Rain continues to delay planting progress across farm country

After years of drought, farmers across U.S. farm country are getting so much rainfall that it’s dampening their spring planting progress later into the season.

A farmer in western Iowa says he does not remember what normal looks like. His operation is coming from two years of extensive drought. Due to the recent heavy rainfall, now it is too wet to get in the fields. In the last two weeks, he has received more than eight inches of rain, meaning he hasn’t been planting during that period.

The farmer shared with Successful Farming that what he has planted looks good, and he hopes this extra moisture will make for a bumper crop.

USDA Meteorologist Mark Brusberg says with more rain expected in the coming week, it may cause planters in some regions to remain idle.

“Parts of the deep South are expecting some very heavy amounts of rain locally — more than four inches of rain. And there is the potential for flash flooding from some of those heavier events, especially in the area bordering Texas and Louisiana, which was hit a couple of weeks ago with some very heavy rain. And, just generally widespread thunderstorms [are] expected this week in the Southeast, and really in the Northeast as well. New England expecting to pick up some rain as we look farther north over the next seven days.
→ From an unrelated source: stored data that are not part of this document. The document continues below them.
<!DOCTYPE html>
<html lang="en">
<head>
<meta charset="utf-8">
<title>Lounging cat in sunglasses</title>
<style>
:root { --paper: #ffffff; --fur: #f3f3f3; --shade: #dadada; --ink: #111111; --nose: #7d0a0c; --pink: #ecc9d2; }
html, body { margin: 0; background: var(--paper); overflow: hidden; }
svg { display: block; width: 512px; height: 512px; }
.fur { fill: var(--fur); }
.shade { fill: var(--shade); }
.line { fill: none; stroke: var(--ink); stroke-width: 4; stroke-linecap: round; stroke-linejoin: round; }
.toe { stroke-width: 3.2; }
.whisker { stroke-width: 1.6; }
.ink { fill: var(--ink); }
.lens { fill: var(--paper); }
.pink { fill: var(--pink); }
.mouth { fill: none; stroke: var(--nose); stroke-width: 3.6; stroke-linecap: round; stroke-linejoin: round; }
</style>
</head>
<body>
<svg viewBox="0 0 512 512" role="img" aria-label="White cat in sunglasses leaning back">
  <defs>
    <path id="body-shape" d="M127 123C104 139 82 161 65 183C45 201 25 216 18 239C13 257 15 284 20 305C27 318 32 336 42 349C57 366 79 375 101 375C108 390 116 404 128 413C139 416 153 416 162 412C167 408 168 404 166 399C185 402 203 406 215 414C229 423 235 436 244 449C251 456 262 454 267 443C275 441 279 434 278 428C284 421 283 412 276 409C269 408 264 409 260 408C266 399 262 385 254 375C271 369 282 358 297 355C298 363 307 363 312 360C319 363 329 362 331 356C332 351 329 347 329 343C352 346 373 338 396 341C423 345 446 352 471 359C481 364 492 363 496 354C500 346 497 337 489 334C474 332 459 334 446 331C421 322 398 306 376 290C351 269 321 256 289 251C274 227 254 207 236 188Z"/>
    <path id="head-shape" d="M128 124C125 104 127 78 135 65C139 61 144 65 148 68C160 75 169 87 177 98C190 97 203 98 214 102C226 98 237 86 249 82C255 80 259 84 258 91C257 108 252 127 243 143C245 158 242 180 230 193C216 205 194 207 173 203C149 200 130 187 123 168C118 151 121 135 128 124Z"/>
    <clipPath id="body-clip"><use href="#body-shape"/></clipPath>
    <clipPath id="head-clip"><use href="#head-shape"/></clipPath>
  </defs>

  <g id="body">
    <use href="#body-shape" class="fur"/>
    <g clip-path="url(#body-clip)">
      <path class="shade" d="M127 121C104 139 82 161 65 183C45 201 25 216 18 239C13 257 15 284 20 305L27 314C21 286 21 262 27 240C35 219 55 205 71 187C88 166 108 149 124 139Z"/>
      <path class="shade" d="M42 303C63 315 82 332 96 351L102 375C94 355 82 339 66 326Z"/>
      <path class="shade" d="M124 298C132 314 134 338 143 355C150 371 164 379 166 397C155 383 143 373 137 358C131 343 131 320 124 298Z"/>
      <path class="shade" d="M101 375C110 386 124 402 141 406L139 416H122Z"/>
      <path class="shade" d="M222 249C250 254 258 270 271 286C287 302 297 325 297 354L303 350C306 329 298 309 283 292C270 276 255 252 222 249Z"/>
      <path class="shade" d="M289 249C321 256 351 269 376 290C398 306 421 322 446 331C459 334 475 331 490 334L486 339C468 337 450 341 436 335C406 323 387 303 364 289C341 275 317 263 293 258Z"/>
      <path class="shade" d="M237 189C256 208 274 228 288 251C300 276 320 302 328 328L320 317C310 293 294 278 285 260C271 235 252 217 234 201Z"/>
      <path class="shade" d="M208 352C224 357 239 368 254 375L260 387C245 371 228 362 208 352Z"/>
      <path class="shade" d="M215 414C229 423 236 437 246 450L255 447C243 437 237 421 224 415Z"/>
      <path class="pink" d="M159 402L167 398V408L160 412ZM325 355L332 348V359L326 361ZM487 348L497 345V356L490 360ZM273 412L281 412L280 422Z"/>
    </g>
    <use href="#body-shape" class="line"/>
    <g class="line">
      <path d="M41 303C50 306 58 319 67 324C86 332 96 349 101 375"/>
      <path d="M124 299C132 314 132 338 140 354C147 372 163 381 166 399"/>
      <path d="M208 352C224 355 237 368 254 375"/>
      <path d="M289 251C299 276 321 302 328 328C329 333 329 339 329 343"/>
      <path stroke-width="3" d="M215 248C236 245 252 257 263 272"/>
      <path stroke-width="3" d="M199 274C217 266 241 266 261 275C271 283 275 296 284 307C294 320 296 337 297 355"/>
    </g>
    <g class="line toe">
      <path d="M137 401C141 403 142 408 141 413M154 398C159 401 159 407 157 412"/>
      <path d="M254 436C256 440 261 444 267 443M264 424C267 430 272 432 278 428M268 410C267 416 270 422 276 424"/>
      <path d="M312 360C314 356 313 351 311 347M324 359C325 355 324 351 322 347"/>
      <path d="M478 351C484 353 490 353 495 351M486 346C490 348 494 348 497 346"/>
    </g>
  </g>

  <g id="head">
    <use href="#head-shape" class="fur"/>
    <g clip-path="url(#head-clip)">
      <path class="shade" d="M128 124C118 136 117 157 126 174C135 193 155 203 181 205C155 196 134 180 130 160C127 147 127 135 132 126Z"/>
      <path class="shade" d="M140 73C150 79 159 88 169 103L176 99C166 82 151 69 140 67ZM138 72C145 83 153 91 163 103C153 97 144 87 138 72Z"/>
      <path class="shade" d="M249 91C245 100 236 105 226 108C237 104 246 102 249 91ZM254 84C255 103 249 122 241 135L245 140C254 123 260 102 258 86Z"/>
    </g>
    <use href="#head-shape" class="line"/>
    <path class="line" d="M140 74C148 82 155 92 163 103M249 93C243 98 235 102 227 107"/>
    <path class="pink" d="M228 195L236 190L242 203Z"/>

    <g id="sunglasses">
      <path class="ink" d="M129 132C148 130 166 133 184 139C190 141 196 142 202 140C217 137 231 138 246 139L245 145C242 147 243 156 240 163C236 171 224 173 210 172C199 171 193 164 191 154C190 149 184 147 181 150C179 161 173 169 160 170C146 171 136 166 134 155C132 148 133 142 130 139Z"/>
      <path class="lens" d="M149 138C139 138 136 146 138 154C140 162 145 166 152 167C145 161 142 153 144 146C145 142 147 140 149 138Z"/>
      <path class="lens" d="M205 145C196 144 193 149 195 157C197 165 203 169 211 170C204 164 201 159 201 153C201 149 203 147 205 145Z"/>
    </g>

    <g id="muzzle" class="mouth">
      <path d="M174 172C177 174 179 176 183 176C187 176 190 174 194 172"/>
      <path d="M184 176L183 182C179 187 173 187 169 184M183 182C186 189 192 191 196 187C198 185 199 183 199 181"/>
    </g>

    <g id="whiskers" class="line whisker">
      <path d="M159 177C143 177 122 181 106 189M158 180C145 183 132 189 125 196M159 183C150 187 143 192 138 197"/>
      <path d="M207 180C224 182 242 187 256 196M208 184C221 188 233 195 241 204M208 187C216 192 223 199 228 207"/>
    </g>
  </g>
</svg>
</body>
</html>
There’s a depiction of scattered, maybe some locally-heavy showers. So some of those fields in Iowa, Minnesota, Wisconsin look like they’re going to remain wet.”
Mark Brusberg, USDA Meteorologist

Brusberg also mentioned rainfall could be a hit or miss for growers in the southern High Plains, where they could use some moisture.
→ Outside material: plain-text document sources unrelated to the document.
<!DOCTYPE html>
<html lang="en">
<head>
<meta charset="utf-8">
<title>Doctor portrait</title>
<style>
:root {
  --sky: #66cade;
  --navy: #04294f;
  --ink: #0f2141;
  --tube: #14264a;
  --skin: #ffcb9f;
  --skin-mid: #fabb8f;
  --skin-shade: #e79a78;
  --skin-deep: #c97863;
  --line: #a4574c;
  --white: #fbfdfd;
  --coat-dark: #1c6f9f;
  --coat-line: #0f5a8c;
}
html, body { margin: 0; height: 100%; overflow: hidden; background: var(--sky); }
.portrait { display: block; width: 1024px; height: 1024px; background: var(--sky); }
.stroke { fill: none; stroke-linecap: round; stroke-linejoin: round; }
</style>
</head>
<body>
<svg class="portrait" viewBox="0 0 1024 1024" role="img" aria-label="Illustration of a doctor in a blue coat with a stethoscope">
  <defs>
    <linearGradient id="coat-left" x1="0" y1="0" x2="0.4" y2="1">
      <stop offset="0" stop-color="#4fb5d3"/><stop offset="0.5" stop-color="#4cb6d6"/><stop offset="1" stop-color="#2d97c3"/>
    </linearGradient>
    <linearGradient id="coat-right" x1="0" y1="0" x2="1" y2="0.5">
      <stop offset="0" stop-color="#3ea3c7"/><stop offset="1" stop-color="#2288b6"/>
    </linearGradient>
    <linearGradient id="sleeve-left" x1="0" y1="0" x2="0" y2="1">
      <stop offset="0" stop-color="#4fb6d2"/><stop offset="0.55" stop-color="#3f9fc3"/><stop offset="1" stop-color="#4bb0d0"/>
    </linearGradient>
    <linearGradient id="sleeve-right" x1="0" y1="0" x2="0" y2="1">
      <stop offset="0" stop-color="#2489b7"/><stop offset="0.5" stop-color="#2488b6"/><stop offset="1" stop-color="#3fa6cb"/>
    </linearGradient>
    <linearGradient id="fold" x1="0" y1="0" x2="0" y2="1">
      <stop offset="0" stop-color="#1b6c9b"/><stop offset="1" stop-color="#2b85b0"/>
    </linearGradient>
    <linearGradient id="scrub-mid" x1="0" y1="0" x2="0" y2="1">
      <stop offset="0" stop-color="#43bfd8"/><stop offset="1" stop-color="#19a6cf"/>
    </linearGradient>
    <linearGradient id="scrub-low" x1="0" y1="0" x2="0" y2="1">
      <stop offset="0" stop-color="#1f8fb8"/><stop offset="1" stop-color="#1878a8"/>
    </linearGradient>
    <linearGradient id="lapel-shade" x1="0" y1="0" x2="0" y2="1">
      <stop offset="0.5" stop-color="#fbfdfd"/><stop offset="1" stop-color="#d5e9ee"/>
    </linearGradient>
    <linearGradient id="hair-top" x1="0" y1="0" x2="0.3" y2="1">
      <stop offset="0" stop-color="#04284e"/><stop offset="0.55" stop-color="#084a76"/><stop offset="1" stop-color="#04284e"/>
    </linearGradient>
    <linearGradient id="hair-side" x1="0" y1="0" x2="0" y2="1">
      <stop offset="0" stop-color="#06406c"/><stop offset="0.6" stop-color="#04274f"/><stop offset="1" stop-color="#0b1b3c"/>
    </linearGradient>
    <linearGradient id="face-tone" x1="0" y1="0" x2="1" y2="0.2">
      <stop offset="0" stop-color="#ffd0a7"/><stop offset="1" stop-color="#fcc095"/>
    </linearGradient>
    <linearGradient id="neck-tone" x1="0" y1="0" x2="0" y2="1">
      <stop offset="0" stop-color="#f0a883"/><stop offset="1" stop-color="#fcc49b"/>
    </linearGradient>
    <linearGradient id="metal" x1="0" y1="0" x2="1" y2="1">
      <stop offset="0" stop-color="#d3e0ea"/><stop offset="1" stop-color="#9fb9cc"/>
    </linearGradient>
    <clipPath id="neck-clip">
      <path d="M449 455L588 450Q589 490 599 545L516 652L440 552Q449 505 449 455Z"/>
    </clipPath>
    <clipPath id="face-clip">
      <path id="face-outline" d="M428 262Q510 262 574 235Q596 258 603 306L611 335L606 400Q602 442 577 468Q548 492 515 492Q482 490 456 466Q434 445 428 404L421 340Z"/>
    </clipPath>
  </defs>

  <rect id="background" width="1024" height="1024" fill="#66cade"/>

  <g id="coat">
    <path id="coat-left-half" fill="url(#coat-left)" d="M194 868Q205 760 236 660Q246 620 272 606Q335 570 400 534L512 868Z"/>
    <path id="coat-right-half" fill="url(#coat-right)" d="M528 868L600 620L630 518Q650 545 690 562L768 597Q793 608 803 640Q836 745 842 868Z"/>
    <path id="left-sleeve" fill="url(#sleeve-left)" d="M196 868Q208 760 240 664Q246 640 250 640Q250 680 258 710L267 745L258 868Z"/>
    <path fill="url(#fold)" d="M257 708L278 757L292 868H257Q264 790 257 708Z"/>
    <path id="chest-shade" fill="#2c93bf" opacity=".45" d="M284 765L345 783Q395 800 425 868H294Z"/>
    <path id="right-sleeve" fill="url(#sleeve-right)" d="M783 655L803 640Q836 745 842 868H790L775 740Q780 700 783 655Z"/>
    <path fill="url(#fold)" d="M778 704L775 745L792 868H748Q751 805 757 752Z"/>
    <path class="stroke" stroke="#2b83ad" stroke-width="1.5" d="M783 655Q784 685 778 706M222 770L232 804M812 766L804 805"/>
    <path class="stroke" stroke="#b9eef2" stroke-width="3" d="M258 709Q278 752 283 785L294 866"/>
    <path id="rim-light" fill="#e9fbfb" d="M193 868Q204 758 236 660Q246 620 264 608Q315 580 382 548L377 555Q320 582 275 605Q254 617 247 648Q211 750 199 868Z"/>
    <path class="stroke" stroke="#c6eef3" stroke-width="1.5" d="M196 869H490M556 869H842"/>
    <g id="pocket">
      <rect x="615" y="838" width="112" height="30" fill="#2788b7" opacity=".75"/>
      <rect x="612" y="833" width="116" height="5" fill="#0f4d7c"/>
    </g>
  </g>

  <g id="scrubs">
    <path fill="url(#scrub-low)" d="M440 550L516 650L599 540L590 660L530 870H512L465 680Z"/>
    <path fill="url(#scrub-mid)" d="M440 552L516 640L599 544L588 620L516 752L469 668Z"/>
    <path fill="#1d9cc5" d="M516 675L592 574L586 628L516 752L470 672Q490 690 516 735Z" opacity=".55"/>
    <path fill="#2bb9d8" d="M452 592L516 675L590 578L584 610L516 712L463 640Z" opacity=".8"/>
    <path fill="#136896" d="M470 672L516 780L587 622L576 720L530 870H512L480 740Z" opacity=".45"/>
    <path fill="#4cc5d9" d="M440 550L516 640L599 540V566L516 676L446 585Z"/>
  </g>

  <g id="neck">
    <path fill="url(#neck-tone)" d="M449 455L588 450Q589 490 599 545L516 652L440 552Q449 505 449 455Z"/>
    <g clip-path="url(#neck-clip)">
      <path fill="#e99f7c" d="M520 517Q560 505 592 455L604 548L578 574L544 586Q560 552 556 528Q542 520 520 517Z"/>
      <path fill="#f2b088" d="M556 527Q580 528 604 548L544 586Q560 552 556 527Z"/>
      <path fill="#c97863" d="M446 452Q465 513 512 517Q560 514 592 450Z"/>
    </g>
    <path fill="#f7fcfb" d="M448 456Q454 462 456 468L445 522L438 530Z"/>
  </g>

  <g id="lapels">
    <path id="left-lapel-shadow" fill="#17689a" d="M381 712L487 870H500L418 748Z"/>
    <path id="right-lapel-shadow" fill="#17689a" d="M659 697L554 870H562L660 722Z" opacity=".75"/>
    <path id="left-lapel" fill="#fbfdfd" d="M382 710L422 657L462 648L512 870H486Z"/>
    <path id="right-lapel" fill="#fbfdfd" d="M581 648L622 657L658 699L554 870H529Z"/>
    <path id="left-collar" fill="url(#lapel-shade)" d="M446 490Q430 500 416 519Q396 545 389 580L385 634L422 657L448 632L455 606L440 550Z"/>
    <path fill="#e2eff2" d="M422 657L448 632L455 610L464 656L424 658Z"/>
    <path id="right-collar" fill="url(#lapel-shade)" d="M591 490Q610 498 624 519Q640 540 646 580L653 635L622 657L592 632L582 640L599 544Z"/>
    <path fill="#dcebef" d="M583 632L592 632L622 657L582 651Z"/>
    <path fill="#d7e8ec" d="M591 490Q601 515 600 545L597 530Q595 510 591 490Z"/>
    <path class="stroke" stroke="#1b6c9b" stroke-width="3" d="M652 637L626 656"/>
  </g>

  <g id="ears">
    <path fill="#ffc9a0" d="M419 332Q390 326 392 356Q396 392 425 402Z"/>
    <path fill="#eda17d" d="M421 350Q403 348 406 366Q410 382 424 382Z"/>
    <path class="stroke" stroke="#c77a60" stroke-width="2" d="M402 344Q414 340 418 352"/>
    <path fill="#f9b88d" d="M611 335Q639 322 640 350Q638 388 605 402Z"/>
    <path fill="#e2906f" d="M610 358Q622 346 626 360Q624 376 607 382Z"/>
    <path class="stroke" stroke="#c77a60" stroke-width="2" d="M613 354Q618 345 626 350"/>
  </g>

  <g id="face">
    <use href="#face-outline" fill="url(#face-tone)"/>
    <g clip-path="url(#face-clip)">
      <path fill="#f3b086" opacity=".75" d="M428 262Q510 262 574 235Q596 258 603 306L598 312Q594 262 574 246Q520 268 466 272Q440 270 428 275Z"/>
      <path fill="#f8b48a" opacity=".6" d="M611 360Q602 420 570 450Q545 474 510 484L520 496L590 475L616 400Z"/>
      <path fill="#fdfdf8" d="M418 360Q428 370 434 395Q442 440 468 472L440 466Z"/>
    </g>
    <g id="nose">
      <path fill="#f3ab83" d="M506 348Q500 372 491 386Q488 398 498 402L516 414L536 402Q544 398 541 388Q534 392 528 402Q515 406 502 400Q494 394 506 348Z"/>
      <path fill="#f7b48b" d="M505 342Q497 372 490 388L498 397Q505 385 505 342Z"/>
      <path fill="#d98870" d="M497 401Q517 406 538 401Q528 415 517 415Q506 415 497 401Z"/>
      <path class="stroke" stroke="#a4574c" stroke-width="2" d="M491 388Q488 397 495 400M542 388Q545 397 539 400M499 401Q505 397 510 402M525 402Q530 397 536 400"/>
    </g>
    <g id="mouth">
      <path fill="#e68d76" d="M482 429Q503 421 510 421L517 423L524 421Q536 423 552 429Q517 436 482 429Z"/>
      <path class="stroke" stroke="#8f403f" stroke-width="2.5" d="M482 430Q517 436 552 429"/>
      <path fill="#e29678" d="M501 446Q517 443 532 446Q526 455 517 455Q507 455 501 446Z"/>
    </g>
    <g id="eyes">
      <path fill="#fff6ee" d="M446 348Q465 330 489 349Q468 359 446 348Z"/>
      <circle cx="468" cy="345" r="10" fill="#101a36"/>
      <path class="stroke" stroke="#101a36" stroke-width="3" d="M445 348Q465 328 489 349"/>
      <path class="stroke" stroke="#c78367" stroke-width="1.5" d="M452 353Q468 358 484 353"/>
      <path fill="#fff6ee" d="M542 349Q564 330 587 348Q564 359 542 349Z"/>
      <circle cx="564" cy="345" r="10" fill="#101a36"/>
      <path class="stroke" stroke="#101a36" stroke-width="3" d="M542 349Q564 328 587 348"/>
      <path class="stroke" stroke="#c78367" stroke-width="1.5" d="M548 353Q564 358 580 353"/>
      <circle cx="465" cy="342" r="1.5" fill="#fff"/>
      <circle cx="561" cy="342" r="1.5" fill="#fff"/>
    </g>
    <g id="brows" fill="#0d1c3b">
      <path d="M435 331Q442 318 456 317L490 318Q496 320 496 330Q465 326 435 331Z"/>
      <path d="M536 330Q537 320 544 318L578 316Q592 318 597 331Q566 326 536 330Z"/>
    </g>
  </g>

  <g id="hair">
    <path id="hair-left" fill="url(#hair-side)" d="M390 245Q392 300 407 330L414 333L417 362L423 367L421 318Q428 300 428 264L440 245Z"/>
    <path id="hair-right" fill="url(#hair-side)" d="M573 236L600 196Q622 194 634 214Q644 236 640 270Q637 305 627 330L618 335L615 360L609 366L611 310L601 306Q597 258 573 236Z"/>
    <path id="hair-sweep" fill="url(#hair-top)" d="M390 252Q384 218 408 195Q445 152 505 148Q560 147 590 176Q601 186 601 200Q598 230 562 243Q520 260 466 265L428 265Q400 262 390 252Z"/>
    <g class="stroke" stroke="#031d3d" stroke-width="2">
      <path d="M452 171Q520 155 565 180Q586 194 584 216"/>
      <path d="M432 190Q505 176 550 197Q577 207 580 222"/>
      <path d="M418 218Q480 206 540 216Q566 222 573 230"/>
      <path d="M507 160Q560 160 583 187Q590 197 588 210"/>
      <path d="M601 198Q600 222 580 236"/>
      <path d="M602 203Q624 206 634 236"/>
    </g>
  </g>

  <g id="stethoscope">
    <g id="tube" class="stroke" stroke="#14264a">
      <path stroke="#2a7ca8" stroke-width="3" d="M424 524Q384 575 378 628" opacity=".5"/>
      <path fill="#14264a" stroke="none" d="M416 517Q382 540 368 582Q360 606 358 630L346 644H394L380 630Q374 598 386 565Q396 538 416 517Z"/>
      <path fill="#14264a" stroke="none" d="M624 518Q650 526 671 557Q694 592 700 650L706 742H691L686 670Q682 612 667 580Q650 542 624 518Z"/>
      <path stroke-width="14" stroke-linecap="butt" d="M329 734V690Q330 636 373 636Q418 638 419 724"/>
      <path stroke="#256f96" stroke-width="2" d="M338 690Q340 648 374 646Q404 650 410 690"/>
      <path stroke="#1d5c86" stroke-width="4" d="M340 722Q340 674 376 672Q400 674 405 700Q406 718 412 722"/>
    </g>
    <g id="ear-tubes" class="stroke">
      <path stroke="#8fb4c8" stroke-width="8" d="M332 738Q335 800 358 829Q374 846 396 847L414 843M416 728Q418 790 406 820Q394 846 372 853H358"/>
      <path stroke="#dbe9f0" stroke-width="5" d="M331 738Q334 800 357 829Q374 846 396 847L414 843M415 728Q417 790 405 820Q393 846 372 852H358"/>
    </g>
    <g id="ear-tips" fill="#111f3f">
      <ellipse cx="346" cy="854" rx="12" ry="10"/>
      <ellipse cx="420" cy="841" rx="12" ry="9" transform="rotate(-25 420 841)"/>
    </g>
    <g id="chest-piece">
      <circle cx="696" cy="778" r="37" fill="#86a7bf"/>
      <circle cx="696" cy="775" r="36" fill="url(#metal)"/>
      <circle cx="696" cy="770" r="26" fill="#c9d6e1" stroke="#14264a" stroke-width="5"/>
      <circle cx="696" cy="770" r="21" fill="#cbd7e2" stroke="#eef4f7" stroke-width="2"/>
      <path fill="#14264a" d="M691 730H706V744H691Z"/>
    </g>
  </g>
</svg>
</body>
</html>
Cattle producers recently promoted U.S. beef on a trip to Japan and Korea with the U.S. Meat Export Federation.
According to USDA experts, Brazil and Argentina’s large drop in corn production has more to do with the economics of corn markets than impacts from weather.
According to the latest U.S. Drought Monitor, no part of Iowa is experiencing extreme levels of drought for the first time in nearly two years.
Now that the EPA is allowing some states to purchase E15 biofuel during the summer, lawmakers and regulators are touting